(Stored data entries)
::::

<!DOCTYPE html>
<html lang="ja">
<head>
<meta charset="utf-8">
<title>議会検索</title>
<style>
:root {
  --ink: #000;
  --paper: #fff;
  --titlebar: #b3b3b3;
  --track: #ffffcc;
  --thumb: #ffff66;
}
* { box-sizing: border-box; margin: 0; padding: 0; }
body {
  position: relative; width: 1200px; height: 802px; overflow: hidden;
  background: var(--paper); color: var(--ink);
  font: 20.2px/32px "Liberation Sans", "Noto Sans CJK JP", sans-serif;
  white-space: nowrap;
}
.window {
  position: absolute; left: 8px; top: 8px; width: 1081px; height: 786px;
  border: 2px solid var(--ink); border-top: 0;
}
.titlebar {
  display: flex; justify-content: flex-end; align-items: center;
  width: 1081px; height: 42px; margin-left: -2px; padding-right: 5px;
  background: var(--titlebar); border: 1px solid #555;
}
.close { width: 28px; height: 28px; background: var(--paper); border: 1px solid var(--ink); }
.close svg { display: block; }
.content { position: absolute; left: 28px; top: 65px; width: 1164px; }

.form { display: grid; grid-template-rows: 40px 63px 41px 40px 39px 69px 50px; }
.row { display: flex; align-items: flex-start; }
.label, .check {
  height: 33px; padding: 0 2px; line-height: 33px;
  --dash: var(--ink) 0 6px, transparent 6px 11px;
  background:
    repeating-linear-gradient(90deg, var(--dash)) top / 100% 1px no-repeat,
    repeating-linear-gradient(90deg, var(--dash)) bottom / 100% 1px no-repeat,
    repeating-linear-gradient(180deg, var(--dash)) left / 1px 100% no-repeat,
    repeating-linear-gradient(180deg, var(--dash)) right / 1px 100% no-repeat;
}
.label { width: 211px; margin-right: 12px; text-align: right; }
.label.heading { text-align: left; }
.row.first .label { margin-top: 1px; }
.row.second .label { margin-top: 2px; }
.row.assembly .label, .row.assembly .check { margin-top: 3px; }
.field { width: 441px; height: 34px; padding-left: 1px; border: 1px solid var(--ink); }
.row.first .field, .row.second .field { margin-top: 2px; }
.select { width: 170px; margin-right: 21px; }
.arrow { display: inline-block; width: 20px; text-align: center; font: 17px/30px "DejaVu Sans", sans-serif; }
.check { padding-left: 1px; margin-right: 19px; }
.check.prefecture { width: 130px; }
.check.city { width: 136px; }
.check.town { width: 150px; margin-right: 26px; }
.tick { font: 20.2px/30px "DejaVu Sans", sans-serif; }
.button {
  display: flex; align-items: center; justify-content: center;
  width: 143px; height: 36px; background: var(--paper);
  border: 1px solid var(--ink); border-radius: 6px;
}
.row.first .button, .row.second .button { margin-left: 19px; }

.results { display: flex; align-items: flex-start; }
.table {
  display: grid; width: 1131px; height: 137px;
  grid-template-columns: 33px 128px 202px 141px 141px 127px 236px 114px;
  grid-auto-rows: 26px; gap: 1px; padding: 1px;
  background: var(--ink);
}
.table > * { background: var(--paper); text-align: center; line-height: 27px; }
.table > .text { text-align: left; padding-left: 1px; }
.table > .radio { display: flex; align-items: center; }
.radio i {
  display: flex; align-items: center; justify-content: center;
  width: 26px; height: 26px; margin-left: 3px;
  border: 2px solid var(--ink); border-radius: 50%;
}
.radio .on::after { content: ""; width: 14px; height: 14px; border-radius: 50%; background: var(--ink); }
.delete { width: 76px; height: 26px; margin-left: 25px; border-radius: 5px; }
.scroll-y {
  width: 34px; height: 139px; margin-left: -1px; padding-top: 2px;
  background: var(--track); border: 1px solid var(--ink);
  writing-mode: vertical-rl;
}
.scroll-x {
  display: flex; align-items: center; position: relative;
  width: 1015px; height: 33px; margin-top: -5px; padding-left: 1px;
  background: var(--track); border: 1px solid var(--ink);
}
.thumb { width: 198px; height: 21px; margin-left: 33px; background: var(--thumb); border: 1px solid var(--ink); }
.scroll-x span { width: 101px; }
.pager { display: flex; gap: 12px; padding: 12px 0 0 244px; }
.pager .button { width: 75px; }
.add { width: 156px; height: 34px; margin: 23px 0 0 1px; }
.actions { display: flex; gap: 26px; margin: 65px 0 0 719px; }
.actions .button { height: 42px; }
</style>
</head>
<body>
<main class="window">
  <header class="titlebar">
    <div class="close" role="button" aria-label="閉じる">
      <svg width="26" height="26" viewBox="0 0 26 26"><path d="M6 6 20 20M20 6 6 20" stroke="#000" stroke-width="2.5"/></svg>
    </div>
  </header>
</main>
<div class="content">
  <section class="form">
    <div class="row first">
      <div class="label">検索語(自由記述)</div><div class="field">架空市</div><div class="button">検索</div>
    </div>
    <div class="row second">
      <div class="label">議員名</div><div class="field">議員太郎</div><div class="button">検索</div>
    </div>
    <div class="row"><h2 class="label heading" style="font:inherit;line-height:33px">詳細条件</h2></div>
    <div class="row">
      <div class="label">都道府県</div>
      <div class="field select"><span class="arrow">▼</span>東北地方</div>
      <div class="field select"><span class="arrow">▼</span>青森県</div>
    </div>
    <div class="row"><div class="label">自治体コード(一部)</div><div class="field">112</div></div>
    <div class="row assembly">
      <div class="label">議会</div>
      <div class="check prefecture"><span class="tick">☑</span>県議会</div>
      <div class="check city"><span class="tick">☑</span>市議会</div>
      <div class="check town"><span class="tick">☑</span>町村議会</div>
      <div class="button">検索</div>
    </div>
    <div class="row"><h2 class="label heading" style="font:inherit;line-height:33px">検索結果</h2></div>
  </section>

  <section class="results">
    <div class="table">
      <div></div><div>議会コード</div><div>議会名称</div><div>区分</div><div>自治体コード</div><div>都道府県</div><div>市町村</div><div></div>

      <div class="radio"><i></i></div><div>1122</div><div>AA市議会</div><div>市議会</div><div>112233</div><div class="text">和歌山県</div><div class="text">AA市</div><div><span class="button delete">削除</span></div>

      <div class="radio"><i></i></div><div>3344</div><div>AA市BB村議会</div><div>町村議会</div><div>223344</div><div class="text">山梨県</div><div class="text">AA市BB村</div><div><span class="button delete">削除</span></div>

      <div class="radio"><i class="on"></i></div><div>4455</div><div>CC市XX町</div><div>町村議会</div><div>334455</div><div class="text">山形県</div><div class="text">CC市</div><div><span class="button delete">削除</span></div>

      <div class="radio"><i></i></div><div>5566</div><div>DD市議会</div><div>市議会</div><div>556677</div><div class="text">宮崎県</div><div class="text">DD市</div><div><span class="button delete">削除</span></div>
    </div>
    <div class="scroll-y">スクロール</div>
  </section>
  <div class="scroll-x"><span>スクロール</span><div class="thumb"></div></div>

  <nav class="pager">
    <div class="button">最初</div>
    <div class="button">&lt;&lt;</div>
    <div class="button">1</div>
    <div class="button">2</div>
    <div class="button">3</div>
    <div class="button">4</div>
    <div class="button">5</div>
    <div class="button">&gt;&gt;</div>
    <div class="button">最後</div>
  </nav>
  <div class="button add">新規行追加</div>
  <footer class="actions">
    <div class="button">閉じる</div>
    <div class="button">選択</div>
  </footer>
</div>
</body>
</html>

::::

__What you will do__
Check each line of the entries, and copy the ones that contain "scroll".

__Task answer__
.scroll-y {
.scroll-x {
.scroll-x span { width: 101px; }
    <div class="scroll-y">スクロール</div>
  <div class="scroll-x"><span>スクロール</span><div class="thumb"></div></div>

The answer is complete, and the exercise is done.